Terri Schlichenmeyer | 4/22/2009, 5 p.m.
Around the country, some 6 million people are out of a job. You're not one of them.
You have a workplace to report to and you aim to keep it that way. Despite the economy, you've set hopeful goals this year and you anticipate success. But even though you've done this job for years, you seem to have hit a wall.
All the guidebooks have good advice for someone like you who's been around the block awhile, so you already know what to do. But how do you do it? Get some good tips by reading "Expect to Win" (c.2009, Hudson Street Press, $24.95 / $27.50, 224 pages) by Wall Street veteran Carla A. Harris.
Harris says that, when she was rising in her career, she noticed the problem you're experiencing: you've assimilated career information from all sources, but you don't know how to put it to work at work. She says she promised herself that she'd someday give advice that was easy to follow, step-by-step.
Thus, this book.
First, she says, remember that you got your job because you were the best candidate for it. Your employers chose you, so bring your real self to the job. Not being yourself is stressful, and you can't keep that up for long.
Never forget that you are in control of your career. You are in charge of its direction, its agenda, and your future. Write down your career goals and refer to them when you're in a quandary.
Learn to look objectively at opportunity, be flexible, and see the long-term picture.
Understand that it's never too late to acquire a mentor, an advisor, and a sponsor. Better yet, get a personal "Board of Directors" to support you. Ask for feedback from your boss, other supervisors, and your support team. Be aware that what others think about you will have bearing on that feedback.
Watch, but don't envy your peers' rise up the corporate ladder and don't spend lots of time comparing yourself with them; every dog has his day and your turn will come. To further that along, align yourself with the right people in the workplace. Admit to your mistakes and make sure your boss knows you've learned from them.
Speak up and take risks; your career depends on both of those abilities. Network as much as possible, and learn to "give back".
Feeling stalled in your career? Thinking of jumping ship? You're going to want to read "Expect to Win" before you do anything.
Author Carla A. Harris gives you a feel-good boost by letting you know that your work concerns aren't abnormal and - more importantly - she offers calming advice to help you keep on track.
While it's meant for anyone who believes their career has flattened, I think, because of certain anecdotes and references, Harris's advice may better serve women who are struggling on a circuitous route to the top.
In this economy, you want to protect your job and do things right, and this book can only help.

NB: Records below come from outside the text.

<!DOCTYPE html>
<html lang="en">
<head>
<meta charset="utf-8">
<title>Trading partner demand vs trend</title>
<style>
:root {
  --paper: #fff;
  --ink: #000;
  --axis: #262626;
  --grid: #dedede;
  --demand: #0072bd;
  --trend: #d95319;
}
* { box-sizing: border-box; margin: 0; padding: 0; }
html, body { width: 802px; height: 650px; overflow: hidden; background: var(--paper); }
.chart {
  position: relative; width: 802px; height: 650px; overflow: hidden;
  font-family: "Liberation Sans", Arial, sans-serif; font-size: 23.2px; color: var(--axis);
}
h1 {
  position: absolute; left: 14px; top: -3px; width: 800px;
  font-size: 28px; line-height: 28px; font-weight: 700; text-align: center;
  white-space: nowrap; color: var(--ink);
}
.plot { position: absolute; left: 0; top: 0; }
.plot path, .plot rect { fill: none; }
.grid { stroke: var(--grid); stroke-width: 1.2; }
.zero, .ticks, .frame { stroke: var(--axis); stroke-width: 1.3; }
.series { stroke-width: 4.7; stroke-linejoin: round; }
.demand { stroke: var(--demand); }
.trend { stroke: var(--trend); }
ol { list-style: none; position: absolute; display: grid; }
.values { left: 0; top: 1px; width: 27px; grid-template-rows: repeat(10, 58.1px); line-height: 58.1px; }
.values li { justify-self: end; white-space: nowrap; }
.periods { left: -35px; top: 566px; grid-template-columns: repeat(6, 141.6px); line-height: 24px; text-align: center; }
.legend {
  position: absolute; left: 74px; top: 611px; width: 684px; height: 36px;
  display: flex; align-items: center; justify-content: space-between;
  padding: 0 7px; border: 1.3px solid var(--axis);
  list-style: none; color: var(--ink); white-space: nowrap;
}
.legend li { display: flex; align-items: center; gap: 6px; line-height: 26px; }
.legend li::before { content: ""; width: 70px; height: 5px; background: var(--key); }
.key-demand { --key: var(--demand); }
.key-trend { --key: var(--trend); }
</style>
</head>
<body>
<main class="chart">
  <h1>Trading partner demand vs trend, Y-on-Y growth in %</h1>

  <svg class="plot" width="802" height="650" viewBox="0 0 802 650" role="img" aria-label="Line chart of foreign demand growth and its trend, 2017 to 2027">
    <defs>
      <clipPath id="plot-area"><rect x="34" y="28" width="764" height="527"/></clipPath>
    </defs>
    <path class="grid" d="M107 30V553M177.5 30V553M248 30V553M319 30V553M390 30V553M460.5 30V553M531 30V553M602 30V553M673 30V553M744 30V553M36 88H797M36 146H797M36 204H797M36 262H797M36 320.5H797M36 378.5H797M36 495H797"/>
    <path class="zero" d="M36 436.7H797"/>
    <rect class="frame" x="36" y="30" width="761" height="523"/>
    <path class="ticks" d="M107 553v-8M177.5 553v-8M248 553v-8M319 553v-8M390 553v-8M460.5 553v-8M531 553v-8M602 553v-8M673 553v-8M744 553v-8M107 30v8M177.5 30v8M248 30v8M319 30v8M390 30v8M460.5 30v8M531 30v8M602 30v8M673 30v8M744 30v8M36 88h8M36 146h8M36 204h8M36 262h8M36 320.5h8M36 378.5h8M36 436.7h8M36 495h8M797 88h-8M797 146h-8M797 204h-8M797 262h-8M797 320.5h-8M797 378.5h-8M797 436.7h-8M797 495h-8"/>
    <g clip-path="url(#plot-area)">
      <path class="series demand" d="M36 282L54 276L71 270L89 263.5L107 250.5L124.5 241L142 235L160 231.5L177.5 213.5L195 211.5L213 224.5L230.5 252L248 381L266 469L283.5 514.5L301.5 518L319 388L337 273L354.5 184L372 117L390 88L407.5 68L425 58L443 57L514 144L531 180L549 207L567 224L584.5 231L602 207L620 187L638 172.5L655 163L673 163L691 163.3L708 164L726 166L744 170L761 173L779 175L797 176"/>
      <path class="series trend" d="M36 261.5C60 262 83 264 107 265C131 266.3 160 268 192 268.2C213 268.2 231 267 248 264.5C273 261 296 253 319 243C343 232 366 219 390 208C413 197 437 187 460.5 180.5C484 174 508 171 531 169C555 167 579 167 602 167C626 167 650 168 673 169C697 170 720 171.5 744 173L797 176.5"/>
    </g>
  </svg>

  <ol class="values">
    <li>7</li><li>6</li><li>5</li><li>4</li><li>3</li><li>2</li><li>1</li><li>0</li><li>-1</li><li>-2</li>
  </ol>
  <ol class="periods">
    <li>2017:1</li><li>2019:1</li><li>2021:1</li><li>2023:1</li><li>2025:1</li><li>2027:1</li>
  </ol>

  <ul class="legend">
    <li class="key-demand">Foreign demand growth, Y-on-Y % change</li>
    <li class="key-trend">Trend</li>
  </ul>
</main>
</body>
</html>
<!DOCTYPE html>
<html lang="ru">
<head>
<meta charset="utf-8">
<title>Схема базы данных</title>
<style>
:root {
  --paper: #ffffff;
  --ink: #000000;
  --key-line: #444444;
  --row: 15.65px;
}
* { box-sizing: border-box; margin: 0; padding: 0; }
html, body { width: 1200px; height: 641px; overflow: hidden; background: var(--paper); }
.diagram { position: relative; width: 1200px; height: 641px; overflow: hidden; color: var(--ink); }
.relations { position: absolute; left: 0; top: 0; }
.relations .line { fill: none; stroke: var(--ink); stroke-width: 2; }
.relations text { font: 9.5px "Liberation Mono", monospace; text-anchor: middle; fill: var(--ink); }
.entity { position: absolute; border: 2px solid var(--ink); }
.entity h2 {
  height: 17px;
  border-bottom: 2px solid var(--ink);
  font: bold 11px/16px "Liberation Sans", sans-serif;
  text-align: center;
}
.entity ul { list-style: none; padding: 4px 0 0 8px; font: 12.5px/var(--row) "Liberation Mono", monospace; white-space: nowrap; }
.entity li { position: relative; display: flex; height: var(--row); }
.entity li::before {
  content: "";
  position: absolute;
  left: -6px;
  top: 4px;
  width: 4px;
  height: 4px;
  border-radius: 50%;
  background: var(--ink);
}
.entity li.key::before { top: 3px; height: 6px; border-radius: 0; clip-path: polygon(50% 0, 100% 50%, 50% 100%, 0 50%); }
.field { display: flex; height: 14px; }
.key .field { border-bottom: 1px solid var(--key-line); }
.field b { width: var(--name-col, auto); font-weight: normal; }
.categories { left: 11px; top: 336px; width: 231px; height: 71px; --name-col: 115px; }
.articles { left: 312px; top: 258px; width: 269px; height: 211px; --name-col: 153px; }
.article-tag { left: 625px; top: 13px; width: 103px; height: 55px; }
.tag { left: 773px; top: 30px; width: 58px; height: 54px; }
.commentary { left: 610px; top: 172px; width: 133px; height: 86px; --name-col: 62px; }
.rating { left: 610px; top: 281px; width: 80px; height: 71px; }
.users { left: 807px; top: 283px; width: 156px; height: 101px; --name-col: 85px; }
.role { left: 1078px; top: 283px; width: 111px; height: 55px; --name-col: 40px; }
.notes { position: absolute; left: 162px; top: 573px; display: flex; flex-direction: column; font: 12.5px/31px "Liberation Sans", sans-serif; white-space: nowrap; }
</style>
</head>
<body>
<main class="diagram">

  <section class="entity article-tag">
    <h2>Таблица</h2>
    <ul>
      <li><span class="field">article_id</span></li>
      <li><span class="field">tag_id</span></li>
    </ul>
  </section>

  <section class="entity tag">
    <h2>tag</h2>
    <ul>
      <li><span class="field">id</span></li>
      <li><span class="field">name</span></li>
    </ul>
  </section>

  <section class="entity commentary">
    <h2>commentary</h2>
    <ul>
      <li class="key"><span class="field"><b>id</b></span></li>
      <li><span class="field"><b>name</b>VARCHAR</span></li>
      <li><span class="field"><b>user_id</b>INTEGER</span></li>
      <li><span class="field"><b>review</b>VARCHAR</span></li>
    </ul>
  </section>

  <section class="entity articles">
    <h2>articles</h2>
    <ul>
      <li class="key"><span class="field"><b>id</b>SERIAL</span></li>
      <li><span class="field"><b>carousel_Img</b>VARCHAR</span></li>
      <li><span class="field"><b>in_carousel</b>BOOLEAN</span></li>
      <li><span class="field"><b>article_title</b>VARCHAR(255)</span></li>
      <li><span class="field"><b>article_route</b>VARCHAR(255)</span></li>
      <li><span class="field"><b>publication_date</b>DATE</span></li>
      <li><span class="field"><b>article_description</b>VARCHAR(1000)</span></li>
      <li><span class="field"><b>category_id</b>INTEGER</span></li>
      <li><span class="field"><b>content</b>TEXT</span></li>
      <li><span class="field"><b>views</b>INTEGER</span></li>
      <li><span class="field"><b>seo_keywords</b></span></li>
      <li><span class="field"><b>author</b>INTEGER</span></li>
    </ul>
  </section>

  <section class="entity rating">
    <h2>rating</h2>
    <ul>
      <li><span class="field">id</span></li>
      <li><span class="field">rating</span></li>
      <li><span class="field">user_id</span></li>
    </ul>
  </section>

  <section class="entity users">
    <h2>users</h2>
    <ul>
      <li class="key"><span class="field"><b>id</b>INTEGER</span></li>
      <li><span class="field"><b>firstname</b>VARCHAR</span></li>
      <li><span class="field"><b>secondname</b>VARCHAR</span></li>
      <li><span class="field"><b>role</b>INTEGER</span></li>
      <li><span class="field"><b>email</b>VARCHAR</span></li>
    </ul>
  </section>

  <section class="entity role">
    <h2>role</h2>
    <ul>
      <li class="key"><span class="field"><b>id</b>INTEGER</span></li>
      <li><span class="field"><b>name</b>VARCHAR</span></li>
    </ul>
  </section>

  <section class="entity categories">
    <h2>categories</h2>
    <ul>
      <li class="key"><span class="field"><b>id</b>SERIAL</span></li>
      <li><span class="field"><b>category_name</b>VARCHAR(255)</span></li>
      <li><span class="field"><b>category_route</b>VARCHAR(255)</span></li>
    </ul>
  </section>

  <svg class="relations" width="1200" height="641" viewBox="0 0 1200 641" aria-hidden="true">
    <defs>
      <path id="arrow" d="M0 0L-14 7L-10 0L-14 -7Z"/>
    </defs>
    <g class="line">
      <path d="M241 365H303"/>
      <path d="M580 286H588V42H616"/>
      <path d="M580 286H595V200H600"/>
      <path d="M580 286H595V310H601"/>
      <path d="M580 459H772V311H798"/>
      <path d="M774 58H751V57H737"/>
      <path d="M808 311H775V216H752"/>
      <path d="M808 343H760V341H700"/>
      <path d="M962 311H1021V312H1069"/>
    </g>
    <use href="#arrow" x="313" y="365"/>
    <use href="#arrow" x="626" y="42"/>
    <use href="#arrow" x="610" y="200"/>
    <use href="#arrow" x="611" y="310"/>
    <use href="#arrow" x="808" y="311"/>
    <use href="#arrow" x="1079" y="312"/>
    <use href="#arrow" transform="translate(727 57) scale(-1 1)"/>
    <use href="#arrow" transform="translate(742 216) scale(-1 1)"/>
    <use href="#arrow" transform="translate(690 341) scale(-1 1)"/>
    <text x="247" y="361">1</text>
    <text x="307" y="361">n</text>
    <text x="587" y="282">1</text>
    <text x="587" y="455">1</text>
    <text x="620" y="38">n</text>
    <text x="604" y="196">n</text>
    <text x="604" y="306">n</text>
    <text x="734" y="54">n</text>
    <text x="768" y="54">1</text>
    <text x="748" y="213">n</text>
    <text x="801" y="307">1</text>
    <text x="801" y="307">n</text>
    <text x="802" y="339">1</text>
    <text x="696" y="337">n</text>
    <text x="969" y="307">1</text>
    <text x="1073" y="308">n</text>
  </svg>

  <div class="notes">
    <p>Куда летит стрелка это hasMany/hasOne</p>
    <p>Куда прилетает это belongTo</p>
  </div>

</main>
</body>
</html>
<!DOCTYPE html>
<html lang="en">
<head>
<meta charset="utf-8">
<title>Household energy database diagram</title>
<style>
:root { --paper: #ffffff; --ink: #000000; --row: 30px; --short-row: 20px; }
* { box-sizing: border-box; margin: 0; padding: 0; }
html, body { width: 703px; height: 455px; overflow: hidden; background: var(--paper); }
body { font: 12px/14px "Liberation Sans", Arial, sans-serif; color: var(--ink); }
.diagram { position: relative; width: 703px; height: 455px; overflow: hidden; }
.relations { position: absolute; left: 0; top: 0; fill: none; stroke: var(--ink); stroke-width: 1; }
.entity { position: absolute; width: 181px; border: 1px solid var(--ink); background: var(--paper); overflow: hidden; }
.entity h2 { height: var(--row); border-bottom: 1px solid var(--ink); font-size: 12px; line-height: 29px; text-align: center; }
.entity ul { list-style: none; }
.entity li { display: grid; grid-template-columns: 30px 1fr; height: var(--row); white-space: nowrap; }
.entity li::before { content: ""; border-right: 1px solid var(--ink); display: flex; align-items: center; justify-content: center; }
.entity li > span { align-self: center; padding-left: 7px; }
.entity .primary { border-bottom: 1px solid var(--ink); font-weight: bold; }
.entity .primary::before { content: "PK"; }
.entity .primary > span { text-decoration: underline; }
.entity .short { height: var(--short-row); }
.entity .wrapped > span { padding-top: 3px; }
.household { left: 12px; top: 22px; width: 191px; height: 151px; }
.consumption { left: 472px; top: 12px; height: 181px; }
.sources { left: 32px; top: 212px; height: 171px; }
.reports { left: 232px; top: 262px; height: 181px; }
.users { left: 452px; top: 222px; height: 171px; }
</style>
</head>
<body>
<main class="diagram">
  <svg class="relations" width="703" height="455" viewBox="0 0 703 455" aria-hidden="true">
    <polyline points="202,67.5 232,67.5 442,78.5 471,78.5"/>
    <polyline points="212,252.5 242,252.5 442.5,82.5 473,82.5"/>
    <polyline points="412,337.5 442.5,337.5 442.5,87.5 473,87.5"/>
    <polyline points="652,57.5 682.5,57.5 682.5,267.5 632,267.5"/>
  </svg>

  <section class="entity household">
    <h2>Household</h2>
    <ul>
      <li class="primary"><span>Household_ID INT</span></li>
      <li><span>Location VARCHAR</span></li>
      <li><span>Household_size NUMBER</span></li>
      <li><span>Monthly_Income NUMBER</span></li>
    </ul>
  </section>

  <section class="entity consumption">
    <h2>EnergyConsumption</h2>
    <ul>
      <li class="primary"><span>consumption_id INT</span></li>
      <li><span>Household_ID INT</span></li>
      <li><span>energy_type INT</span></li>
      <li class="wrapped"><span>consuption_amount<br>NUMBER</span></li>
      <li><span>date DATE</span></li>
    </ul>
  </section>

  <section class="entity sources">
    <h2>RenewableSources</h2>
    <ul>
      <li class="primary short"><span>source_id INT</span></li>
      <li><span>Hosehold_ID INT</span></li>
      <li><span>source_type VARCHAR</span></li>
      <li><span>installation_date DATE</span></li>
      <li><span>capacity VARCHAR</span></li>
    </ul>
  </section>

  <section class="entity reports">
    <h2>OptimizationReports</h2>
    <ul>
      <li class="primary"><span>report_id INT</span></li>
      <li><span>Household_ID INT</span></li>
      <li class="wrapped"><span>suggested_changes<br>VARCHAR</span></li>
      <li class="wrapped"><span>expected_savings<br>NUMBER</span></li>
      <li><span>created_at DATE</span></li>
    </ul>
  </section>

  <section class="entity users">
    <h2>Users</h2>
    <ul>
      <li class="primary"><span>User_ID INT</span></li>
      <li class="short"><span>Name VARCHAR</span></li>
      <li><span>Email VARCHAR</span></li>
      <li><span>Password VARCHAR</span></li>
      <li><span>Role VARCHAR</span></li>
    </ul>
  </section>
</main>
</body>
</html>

For up-and-coming high-achievers, "Expect to Win" is one to lose yourself in.